> **YOUR GOAL**
Where does the string "href" appear in the listing below? Copy every line where it does.

> **GIVEN DATA**

***

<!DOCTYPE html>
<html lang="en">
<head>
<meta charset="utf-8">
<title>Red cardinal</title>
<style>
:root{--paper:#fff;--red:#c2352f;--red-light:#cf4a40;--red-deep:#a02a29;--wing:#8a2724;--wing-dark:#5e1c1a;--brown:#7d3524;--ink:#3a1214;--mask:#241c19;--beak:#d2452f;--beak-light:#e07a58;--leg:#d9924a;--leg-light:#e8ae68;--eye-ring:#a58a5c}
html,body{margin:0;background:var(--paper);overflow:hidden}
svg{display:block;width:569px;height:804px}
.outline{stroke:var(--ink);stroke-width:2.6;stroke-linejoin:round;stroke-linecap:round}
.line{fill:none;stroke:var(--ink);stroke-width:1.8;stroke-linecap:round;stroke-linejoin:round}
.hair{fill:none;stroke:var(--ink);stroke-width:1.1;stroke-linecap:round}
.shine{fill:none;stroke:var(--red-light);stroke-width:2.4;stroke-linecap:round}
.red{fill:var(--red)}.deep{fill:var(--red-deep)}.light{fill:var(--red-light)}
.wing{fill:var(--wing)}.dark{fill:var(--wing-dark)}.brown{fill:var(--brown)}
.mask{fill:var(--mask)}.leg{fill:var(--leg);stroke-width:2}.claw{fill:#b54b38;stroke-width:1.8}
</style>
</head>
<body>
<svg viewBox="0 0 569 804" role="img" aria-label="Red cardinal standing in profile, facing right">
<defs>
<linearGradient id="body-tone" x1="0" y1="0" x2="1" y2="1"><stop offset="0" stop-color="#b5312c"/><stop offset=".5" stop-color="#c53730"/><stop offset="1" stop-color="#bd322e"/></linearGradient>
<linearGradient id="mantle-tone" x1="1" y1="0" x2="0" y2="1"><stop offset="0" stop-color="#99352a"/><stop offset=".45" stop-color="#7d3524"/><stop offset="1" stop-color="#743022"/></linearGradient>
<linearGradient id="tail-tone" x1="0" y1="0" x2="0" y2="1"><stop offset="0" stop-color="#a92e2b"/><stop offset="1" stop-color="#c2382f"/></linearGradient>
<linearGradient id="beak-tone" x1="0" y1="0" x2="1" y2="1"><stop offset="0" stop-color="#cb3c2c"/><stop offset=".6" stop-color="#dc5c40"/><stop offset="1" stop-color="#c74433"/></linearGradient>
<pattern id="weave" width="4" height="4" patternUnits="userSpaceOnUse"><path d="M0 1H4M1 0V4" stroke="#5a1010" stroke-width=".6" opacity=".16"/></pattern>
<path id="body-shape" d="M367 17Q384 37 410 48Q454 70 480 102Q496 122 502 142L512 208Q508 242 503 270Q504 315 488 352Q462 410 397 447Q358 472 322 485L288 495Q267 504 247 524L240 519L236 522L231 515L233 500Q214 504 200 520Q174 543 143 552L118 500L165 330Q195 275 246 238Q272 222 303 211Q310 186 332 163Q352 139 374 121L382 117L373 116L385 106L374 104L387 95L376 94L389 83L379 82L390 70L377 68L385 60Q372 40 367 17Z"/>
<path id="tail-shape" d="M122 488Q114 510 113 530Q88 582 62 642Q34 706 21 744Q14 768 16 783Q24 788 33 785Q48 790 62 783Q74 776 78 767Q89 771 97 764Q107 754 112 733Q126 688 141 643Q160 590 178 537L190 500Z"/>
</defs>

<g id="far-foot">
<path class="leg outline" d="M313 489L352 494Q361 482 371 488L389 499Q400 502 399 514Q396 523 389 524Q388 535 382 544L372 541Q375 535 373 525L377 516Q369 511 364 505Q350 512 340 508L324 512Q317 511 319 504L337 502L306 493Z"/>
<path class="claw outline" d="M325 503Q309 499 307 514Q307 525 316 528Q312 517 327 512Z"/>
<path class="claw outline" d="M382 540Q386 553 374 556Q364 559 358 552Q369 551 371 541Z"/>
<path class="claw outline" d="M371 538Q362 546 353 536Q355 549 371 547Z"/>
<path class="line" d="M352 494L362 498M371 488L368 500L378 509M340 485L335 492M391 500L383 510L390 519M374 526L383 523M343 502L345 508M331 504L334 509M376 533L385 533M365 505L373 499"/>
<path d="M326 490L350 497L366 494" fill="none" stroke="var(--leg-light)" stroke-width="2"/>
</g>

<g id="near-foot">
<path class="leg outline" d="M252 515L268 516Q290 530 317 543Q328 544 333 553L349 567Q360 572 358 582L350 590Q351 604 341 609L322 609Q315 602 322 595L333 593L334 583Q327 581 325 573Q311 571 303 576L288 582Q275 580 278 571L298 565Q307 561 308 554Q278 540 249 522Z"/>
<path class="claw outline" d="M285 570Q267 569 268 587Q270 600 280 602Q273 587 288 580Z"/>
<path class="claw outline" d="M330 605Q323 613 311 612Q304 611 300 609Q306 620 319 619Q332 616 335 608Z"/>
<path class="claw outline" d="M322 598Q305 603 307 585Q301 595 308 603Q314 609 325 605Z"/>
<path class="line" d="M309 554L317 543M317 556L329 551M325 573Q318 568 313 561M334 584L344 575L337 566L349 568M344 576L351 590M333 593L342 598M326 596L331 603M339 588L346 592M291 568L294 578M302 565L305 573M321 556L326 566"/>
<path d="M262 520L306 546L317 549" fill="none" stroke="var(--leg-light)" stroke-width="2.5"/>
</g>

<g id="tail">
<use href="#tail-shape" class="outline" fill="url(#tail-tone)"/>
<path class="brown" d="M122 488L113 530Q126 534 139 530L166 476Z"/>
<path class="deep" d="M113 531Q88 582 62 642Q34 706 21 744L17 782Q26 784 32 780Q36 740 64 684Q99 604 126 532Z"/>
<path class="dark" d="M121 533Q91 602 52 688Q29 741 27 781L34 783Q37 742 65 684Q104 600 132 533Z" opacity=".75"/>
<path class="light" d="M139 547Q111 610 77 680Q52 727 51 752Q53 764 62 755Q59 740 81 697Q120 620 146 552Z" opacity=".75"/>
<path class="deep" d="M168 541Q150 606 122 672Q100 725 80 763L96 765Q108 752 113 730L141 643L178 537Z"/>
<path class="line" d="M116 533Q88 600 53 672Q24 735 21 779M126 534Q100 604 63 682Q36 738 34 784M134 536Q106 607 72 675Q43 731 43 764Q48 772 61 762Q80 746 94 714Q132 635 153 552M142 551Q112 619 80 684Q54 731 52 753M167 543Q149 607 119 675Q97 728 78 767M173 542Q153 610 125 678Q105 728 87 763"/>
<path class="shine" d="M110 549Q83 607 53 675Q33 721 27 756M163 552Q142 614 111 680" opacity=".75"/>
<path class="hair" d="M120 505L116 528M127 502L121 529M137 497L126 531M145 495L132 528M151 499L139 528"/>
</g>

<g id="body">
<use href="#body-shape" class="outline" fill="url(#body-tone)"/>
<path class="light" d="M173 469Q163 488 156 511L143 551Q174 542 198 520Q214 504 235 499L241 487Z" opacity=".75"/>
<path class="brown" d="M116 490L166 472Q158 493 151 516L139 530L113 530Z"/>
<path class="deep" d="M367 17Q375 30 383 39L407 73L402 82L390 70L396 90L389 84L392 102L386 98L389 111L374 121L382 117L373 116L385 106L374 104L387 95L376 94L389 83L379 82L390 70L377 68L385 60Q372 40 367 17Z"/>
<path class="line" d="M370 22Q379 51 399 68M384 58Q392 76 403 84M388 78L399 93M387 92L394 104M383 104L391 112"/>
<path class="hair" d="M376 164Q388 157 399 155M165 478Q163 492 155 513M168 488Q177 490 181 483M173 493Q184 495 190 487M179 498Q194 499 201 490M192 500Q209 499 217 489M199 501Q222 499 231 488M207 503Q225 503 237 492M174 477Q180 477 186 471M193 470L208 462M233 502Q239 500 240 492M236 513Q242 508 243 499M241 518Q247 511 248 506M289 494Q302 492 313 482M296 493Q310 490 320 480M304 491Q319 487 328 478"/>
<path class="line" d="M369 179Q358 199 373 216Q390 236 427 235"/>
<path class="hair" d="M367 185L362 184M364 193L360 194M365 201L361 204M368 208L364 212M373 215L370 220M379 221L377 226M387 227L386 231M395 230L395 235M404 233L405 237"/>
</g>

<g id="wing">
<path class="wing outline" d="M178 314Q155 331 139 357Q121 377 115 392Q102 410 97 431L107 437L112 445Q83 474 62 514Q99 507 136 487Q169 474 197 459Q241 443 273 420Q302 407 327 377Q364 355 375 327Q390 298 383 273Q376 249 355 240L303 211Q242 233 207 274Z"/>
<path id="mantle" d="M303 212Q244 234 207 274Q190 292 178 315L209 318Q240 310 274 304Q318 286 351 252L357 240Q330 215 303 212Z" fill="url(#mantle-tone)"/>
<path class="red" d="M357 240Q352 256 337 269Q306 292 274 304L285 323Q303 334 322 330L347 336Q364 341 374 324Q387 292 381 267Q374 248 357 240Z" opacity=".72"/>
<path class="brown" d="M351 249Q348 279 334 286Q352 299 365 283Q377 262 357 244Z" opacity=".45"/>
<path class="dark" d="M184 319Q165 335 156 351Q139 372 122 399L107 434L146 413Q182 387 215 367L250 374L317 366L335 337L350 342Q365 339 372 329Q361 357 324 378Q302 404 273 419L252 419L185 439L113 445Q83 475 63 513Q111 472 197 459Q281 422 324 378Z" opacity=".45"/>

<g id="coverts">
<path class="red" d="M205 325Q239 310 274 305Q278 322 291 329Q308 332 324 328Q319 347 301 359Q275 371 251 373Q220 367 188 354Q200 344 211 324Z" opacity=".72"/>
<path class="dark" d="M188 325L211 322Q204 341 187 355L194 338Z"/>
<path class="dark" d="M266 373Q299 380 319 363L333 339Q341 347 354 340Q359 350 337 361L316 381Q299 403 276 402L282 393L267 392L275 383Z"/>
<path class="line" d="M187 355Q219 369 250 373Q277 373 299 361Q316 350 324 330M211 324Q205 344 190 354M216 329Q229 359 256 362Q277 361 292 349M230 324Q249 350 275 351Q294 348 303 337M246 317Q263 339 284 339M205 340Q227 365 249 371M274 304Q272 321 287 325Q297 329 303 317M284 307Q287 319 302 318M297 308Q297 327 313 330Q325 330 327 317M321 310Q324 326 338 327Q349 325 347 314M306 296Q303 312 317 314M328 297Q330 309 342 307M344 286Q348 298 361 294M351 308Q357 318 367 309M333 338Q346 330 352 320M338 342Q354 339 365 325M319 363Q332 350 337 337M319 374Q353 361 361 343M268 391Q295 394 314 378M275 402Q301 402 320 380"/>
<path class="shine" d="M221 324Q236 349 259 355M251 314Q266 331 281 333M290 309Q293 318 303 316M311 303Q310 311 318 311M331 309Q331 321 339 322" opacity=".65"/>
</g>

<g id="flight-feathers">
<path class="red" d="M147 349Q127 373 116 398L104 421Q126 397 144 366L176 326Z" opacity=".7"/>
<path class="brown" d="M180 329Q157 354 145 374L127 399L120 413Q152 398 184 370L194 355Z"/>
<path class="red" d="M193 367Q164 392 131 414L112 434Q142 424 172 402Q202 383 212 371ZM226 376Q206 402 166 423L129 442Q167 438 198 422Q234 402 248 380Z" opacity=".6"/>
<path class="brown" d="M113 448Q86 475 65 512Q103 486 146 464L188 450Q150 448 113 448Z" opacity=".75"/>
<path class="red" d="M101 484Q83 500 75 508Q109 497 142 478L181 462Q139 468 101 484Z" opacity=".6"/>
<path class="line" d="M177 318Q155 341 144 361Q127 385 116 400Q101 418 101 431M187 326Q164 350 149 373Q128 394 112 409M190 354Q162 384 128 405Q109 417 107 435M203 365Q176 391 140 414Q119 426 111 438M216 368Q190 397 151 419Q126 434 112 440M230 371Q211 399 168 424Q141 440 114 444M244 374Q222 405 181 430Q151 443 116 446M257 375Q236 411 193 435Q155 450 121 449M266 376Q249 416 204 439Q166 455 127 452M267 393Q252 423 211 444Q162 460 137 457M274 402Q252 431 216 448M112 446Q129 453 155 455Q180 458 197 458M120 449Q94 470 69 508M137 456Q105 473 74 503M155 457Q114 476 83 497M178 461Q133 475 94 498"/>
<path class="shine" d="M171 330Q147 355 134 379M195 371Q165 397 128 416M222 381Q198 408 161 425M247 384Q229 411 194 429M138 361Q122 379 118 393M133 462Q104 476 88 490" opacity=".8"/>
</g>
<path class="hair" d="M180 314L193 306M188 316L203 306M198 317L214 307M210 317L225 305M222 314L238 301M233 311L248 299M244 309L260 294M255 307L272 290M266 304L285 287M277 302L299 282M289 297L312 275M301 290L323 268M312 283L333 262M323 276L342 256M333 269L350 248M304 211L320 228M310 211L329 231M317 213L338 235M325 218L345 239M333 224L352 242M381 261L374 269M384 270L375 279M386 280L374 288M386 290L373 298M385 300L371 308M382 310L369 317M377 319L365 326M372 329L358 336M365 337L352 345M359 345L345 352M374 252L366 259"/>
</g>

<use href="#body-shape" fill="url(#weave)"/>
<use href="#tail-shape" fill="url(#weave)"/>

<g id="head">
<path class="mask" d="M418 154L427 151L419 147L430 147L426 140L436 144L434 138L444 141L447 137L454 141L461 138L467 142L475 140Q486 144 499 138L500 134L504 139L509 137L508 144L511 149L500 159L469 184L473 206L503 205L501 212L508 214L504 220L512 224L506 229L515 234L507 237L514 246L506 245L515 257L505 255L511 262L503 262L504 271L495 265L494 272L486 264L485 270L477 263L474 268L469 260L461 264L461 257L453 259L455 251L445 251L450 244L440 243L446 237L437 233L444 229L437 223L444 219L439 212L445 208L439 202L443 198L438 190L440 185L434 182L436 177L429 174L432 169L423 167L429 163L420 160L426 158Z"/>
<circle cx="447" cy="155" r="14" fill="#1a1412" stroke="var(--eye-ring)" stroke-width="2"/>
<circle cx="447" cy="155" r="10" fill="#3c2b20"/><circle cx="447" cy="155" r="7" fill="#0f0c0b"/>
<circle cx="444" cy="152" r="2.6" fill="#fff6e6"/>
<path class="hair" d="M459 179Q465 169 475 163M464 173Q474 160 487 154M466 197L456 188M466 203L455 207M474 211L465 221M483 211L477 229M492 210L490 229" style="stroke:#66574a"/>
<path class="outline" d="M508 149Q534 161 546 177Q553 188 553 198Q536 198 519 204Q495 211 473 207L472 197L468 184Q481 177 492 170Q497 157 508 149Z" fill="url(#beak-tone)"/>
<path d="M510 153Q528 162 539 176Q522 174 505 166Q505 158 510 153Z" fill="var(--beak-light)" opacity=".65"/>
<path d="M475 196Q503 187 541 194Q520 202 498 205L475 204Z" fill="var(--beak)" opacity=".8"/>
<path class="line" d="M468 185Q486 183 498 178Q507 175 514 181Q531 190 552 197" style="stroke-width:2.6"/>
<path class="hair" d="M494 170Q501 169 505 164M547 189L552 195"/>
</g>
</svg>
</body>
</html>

***

> **EXERCISE ANSWER**
<use href="#tail-shape" class="outline" fill="url(#tail-tone)"/>
<use href="#body-shape" class="outline" fill="url(#body-tone)"/>
<use href="#body-shape" fill="url(#weave)"/>
<use href="#tail-shape" fill="url(#weave)"/>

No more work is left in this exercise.